A: No, some people are like that. A lot of times when Denver with Peyton and when he was there, we had guys right and left and had guys in the slot, so it depends on what the philosophy is. I like the philosophy here better where you can just move guys around and not have them dictate what they do, but you can be the offensive aggressive and dictate what they do, so I like this system better, but it didn't surprise me because I've seen a lot of different systems, a lot of different things work and they were successful in years before doing it. It just didn't work out this past year.
Q: What's it like for you – you played with his father, he was born when you guys were in college, and now here you are coaching him and he's become a megastar. What's it like for you to come full circle?
A: It makes me feel old. That's what it makes me feel. I mean, I held him as a baby, I sat at the form, and now here he is, I'm coaching him and I'm like, wow. It makes you feel old, but I'm glad to see where he's come from. I know his parents really well like I told you, and for him to be able to have this success he's had up to this point, and hopefully continue, I'm happy for him and his family.
Q: When he was growing up did you ever see him play in high school or younger? Did you stay in touch with thee family?
A: I didn't see him play in high school. I obviously watched him in college every week because the alma mater, LSU – Go Tigers. I watched him every week in college and obviously I'm a fan of anyone who plays at LSU, and then to be able to see him perform in college and wore his dad's number back then – he was better than his dad, by the way.
Q: Do you work with guys who aren't receivers? Can you line up Saquon [Barkley} on the outside or Evan Engram?
A: Yeah, well, when we have formations, we have that. They have come to me at certain points in time asking me questions about this route or that route, and I share it with them what I share with my receivers, but we have coaches who coach those guys so they do their job, and my room is full, my plate is full with the guys I have. I've got 12 guys and I hope all 12 guys make the team, but obviously they can't, but I'm coaching them, all my guys and I think other coaches are doing a really good job coaching their guys.
Q: Given that you held Odell as a baby, is it hard to yell at him now?
A: No, it's not.
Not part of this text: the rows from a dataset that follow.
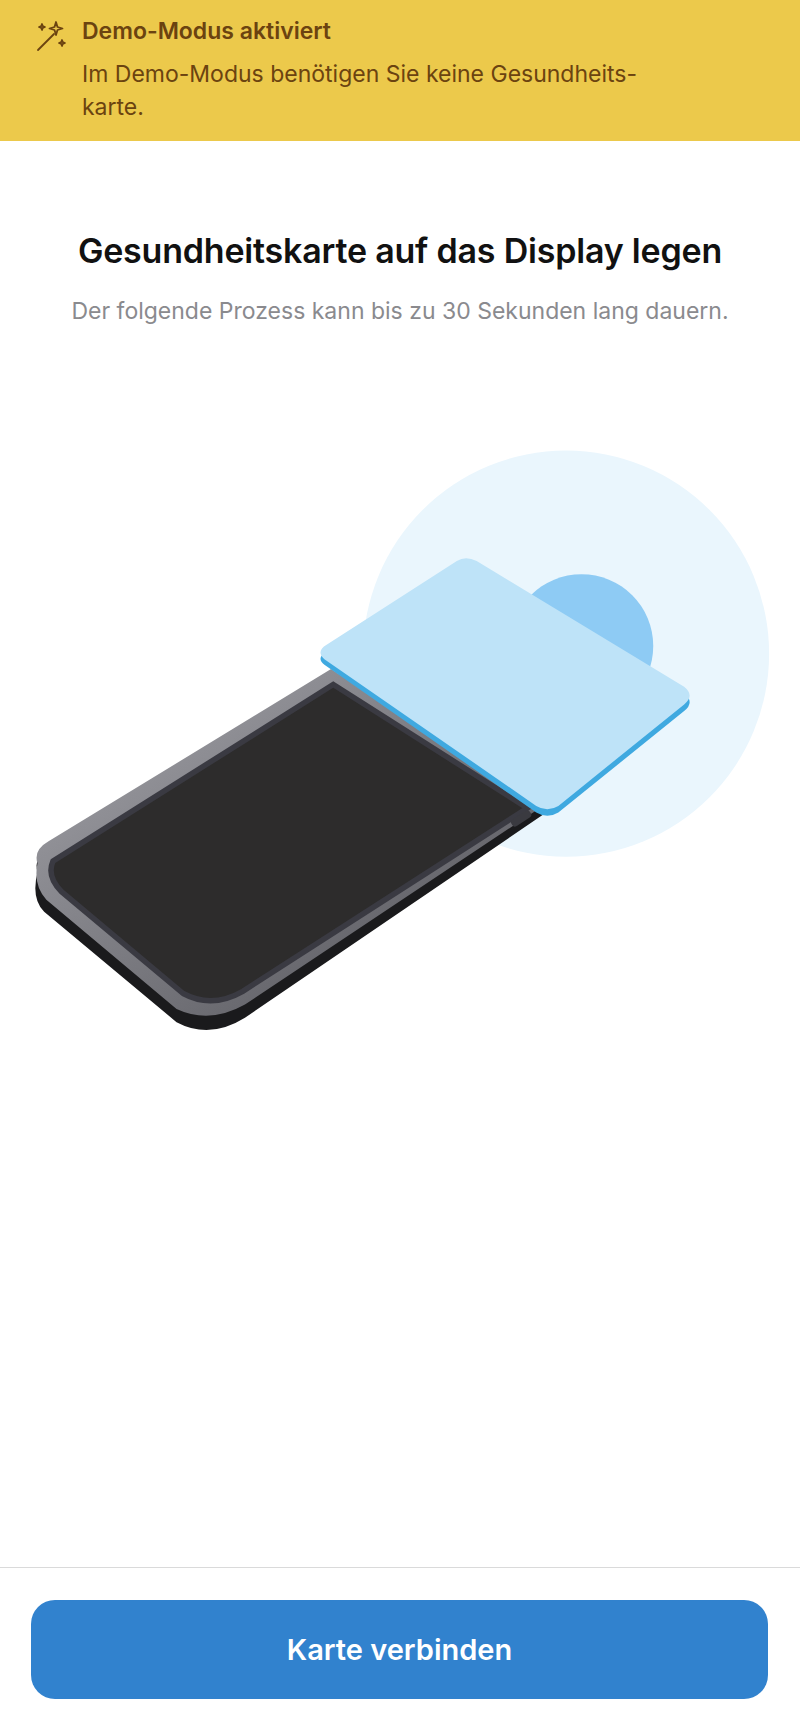
<!DOCTYPE html>
<html lang="de">
<head>
<meta charset="utf-8">
<title>Gesundheitskarte verbinden</title>
<link rel="stylesheet" href="https://fonts.googleapis.com/css2?family=Inter:wght@400;500;600&display=swap">
<style>
:root{
  --banner-bg:#ECC94B;
  --banner-text:#6B4310;
  --heading:#111111;
  --muted:#8A8A8E;
  --page-bg:#FFFFFF;
  --divider:#DADADA;
  --button-bg:#3182CE;
  --button-text:#FFFFFF;
  --halo:#EAF6FD;
  --halo-core:#8ECBF4;
  --card-face:#BEE3F8;
  --card-edge:#3FA9E0;
  --phone-screen:#2D2C2C;
  --phone-frame:#8C8C92;
  --phone-body:#1A1A1C;
}
*{margin:0;padding:0;box-sizing:border-box}
html,body{width:800px;height:1731px;overflow:hidden;background:var(--page-bg)}
body{position:relative;font-family:"Inter",sans-serif}
.demo-banner{position:absolute;left:0;top:0;width:800px;height:141px;background:var(--banner-bg);color:var(--banner-text)}
.demo-banner__icon{position:absolute;left:32px;top:18px}
.demo-banner__title{position:absolute;left:82px;top:17px;font-size:23px;font-weight:600}
.demo-banner__text{position:absolute;left:82px;top:58px;width:660px;font-size:23px;line-height:33px}
.intro{position:absolute;left:0;top:230px;width:800px;text-align:center}
.intro__title{font-size:34px;font-weight:600;color:var(--heading);letter-spacing:-0.2px}
.intro__hint{margin:22px auto 0;width:680px;font-size:23px;line-height:37px;color:var(--muted)}
.illustration{position:absolute;left:0;top:0}
.action-bar{position:absolute;left:0;top:1567px;width:800px;border-top:1px solid var(--divider)}
.connect-button{position:absolute;left:31px;top:32px;width:737px;height:99px;border-radius:24px;background:var(--button-bg);color:var(--button-text);font-size:29px;font-weight:600;display:flex;align-items:center;justify-content:center;text-decoration:none}
</style>
</head>
<body>
<div class="demo-banner">
  <svg class="demo-banner__icon" width="36" height="36" viewBox="0 0 36 36" fill="none" stroke="var(--banner-text)" stroke-width="1.8" stroke-linecap="round" stroke-linejoin="round">
    <path d="M6 32 L22 16"/>
    <path d="M24 4 L25.5 9 L30.5 10.5 L25.5 12 L24 17 L22.5 12 L17.5 10.5 L22.5 9 Z"/>
    <path d="M10 6 L10.8 8.2 L13 9 L10.8 9.8 L10 12 L9.2 9.8 L7 9 L9.2 8.2 Z"/>
    <path d="M30 22 L30.8 24.2 L33 25 L30.8 25.8 L30 28 L29.2 25.8 L27 25 L29.2 24.2 Z"/>
  </svg>
  <div class="demo-banner__title">Demo-Modus aktiviert</div>
  <div class="demo-banner__text">Im Demo-Modus benötigen Sie keine Gesundheits-<br>karte.</div>
</div>

<div class="intro">
  <h1 class="intro__title">Gesundheitskarte auf das Display legen</h1>
  <p class="intro__hint">Der folgende Prozess kann bis zu 30 Sekunden lang dauern.</p>
</div>

<svg class="illustration" width="800" height="1731" viewBox="0 0 725 1568" aria-hidden="true">
  <defs>
    <linearGradient id="frameShade" x1="0" y1="0" x2="1" y2="1">
      <stop offset="0" stop-color="#A7A7AD"/>
      <stop offset="1" stop-color="#4E4E54"/>
    </linearGradient>
  </defs>
  <circle cx="513" cy="592" r="184" fill="var(--halo)"/>
  <circle cx="527" cy="585" r="65" fill="var(--halo-core)"/>
  <g class="phone">
    <path d="M34 790 Q30 776 44 768 L300 612 L492 738 L222 922 Q190 942 160 926 L40 826 Q28 814 34 790 Z" fill="var(--phone-body)"/>
    <path d="M34 782 Q30 770 44 762 L300 606 L492 730 L222 910 Q190 928 160 914 L42 815 Q30 802 34 782 Z" fill="url(#frameShade)"/>
    <path d="M48 780 L302 620 L478 732 L220 898 Q192 914 166 900 L56 808 Q42 794 48 780 Z" fill="var(--phone-screen)" stroke="#3A3A42" stroke-width="5"/>
    <rect x="462" y="738" width="20" height="7" rx="3" transform="rotate(-33 472 741)" fill="#3A3A40"/>
  </g>
  <g class="health-card">
    <path d="M296 590 L414 512 Q422 506 432 511 L620 628 Q630 636 620 644 L506 736 Q496 742 486 736 L294 602 Q286 596 296 590 Z" fill="var(--card-edge)"/>
    <path d="M296 584 L414 508 Q422 503 432 508 L620 622 Q630 630 620 638 L506 730 Q496 736 486 730 L294 597 Q286 590 296 584 Z" fill="var(--card-face)"/>
  </g>
</svg>

<div class="action-bar">
  <a class="connect-button" href="#">Karte verbinden</a>
</div>
</body>
</html>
It makes it easier, actually.
Q: How would you describe the relationship you guys have?
A: Just coach-player.
Q: Have you heard from [his] dad or mom?
A: They were here during training camp, I talked to them.
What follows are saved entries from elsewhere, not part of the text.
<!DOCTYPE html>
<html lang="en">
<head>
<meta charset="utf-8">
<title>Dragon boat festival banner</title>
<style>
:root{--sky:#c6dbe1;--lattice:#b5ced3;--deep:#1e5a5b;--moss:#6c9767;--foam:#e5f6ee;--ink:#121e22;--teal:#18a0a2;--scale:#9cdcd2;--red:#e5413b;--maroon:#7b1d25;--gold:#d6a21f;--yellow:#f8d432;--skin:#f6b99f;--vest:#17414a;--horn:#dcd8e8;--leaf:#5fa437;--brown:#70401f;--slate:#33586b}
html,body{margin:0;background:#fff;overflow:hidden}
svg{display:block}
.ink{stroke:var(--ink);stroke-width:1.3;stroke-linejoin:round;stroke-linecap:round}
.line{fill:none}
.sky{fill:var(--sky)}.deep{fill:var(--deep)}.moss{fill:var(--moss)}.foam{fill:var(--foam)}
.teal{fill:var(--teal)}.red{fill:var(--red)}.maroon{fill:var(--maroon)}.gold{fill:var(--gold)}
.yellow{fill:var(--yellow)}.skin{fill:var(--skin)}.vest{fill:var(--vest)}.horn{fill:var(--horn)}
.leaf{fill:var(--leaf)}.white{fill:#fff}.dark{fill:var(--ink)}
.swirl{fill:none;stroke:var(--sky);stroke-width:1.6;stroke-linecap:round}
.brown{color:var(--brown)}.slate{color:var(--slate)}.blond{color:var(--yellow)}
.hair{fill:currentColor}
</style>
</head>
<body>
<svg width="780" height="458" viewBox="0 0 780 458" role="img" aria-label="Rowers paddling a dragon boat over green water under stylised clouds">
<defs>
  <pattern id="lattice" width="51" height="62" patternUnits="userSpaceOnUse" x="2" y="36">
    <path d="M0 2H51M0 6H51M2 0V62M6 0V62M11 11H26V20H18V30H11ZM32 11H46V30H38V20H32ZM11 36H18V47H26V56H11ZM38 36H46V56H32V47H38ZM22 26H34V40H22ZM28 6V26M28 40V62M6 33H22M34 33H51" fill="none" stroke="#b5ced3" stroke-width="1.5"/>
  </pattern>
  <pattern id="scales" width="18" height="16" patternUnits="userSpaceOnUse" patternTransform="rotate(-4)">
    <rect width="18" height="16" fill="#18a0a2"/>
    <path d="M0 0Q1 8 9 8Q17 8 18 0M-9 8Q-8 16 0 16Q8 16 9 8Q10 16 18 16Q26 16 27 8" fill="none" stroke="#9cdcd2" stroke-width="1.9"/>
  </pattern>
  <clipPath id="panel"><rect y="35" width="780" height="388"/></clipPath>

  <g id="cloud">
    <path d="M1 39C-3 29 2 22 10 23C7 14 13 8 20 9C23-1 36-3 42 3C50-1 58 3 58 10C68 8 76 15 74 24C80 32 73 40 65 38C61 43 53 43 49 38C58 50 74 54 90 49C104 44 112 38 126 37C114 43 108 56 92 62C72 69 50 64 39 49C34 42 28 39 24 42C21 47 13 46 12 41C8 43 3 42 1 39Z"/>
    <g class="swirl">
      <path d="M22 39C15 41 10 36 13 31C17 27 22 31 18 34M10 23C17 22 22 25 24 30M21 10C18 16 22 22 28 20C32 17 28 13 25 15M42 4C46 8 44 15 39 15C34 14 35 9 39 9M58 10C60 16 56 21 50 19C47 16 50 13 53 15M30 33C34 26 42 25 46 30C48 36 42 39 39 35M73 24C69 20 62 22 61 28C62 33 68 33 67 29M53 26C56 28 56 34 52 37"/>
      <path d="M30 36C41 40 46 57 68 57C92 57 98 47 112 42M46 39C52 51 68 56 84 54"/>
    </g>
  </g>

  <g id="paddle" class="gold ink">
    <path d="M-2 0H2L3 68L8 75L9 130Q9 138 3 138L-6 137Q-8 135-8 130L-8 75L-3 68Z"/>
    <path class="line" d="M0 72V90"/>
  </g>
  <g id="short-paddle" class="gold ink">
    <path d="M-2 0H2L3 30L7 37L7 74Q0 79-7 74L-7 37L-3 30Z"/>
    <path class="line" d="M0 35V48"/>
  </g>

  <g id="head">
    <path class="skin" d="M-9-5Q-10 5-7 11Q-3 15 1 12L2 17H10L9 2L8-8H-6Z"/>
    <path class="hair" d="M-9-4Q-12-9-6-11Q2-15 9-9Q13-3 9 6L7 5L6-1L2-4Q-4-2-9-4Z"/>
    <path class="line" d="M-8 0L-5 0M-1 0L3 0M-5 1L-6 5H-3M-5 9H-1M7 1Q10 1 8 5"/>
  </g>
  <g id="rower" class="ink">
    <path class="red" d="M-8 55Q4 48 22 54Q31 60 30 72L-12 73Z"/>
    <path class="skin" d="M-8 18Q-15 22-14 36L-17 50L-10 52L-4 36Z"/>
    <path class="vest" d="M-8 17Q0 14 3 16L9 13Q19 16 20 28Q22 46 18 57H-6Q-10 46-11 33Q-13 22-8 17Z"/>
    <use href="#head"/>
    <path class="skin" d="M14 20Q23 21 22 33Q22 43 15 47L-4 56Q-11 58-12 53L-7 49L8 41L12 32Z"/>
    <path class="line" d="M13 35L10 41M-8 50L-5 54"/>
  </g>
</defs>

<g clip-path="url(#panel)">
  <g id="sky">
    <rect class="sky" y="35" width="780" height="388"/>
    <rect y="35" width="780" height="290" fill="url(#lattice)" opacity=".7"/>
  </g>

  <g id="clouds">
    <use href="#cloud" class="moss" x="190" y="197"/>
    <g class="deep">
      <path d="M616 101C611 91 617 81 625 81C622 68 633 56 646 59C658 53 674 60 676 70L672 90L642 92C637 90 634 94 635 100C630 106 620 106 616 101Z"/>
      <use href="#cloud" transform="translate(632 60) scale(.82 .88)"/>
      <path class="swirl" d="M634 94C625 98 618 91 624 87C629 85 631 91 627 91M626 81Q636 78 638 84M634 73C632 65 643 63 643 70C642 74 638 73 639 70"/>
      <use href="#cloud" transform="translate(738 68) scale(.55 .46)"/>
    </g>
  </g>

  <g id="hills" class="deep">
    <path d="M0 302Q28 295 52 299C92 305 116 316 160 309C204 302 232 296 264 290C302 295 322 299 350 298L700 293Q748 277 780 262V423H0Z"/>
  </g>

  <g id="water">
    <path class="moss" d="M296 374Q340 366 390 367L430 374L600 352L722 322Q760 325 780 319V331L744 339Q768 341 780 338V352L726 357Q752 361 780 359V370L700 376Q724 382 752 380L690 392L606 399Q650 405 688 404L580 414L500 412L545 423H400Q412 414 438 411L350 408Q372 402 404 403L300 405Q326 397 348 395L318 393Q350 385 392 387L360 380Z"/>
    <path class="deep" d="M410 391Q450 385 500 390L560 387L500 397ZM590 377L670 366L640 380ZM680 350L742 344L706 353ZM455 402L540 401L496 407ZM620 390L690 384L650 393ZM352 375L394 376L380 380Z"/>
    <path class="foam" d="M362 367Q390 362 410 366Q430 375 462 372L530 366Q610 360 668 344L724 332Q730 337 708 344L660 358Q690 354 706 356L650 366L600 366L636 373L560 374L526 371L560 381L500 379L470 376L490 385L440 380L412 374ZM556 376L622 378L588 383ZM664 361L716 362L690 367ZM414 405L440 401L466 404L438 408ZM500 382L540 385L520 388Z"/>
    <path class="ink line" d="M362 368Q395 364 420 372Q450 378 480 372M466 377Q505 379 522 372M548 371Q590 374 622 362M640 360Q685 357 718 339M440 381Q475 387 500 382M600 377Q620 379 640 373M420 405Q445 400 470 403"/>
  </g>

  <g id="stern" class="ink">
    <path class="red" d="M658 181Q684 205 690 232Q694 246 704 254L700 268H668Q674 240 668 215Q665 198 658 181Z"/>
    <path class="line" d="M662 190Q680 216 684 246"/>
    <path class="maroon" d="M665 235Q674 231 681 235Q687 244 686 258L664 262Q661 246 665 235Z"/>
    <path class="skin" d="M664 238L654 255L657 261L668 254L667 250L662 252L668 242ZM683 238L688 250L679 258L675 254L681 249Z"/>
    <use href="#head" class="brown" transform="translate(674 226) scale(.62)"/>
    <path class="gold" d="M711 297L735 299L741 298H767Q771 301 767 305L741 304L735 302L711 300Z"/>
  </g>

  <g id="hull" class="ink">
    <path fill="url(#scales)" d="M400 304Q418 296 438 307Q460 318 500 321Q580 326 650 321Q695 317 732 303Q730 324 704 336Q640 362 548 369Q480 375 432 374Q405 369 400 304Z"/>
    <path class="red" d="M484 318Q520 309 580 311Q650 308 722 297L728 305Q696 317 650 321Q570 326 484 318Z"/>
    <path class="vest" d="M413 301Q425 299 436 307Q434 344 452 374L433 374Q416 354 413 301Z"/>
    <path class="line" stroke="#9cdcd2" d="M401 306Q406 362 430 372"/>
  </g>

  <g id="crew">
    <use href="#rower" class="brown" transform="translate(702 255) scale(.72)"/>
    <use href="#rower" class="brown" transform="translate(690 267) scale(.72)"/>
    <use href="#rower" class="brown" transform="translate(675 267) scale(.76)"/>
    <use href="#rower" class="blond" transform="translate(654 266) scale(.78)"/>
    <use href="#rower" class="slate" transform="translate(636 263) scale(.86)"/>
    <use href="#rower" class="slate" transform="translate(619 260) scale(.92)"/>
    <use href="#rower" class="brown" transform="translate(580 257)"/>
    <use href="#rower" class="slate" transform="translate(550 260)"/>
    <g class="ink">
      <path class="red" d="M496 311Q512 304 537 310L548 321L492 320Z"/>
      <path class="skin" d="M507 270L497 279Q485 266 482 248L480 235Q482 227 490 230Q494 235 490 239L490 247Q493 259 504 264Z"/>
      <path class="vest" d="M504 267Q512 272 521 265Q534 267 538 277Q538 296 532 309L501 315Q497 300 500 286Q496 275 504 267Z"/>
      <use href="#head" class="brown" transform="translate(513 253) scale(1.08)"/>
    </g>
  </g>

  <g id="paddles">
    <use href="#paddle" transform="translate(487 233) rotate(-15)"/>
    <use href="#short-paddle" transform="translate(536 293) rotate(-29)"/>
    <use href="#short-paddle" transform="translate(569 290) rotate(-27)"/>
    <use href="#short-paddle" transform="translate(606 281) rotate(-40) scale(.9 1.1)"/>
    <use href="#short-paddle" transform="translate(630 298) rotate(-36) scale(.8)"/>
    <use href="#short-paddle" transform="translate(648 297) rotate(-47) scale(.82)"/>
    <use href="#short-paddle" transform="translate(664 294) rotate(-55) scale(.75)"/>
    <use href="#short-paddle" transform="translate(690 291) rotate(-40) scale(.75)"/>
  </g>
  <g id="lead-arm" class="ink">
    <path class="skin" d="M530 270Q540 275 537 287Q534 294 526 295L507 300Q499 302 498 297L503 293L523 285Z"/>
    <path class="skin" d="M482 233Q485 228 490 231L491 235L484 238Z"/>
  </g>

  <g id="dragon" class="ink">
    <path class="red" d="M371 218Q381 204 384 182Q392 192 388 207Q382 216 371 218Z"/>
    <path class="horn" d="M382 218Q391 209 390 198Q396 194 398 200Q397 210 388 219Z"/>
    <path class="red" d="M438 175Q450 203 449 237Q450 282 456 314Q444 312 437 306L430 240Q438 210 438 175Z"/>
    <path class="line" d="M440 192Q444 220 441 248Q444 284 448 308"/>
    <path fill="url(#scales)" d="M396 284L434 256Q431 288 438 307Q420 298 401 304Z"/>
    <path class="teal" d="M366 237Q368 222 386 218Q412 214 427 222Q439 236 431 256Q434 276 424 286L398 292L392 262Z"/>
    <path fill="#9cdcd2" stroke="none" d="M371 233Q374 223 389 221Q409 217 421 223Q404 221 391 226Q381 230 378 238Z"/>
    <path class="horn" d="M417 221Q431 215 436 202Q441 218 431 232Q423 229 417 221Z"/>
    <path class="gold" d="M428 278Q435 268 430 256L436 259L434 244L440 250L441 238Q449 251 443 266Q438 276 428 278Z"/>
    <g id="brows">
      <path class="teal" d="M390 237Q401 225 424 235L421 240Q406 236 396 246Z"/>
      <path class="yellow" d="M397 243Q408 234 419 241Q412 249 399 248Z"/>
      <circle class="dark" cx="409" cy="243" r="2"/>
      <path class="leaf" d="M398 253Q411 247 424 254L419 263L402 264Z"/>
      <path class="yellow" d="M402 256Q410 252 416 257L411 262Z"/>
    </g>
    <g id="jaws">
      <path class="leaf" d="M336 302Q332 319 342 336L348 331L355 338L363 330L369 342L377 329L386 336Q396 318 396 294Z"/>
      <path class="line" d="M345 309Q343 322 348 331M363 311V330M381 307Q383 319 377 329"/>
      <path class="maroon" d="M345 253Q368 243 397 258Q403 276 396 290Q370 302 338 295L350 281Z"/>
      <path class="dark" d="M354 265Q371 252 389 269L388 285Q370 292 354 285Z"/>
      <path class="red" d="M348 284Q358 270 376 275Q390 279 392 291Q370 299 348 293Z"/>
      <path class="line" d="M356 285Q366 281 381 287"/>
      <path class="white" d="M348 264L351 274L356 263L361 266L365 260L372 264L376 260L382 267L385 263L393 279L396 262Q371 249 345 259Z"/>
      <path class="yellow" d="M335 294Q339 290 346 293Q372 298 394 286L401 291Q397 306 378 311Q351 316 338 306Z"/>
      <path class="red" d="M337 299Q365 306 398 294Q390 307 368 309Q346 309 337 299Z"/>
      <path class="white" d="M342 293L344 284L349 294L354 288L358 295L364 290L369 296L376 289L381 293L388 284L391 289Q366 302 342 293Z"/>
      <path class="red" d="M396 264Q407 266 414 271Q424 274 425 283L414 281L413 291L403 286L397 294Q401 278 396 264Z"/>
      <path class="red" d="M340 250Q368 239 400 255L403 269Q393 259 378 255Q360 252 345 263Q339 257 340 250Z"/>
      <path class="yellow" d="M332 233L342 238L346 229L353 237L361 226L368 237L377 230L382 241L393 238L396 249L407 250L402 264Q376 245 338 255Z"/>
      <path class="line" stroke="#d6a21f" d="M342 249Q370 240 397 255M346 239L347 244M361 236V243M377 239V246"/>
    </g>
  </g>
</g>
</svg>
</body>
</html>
Q: What was their reaction to you coaching him?
A: Just a hug and, 'glad to have you here coaching our son', that kind of thing, but that's about it. I've known him forever, so it's been a long time.
Q: Do you get enough running in?
A: I do.
Q: Every rep, right? Or every end of every series?
A: Yeah. Well, at the end of every unit, if a receiver catches the ball, I have them score, and anybody on the field, they'll score with him and I score with him as well. I started that back when I was in Denver and guys after about training camp day 3 or 4, they started to complain like 'oh we run too much', so what I said was, well, if I run with you, you have to run. So I started running with them, and the thing that happens, you guys don't see, sometimes we're backed up on the 10 or 15 yard line and they score, I'm like oh man I have to go 90 yards and then come back and go again. But I hold myself to it. It's a training camp thing to make them score, for one, and then it's a sneaky way to get conditioning in for them, and I do it so they can't complain. I know if a guy whose 50 years old can do it, they can do it.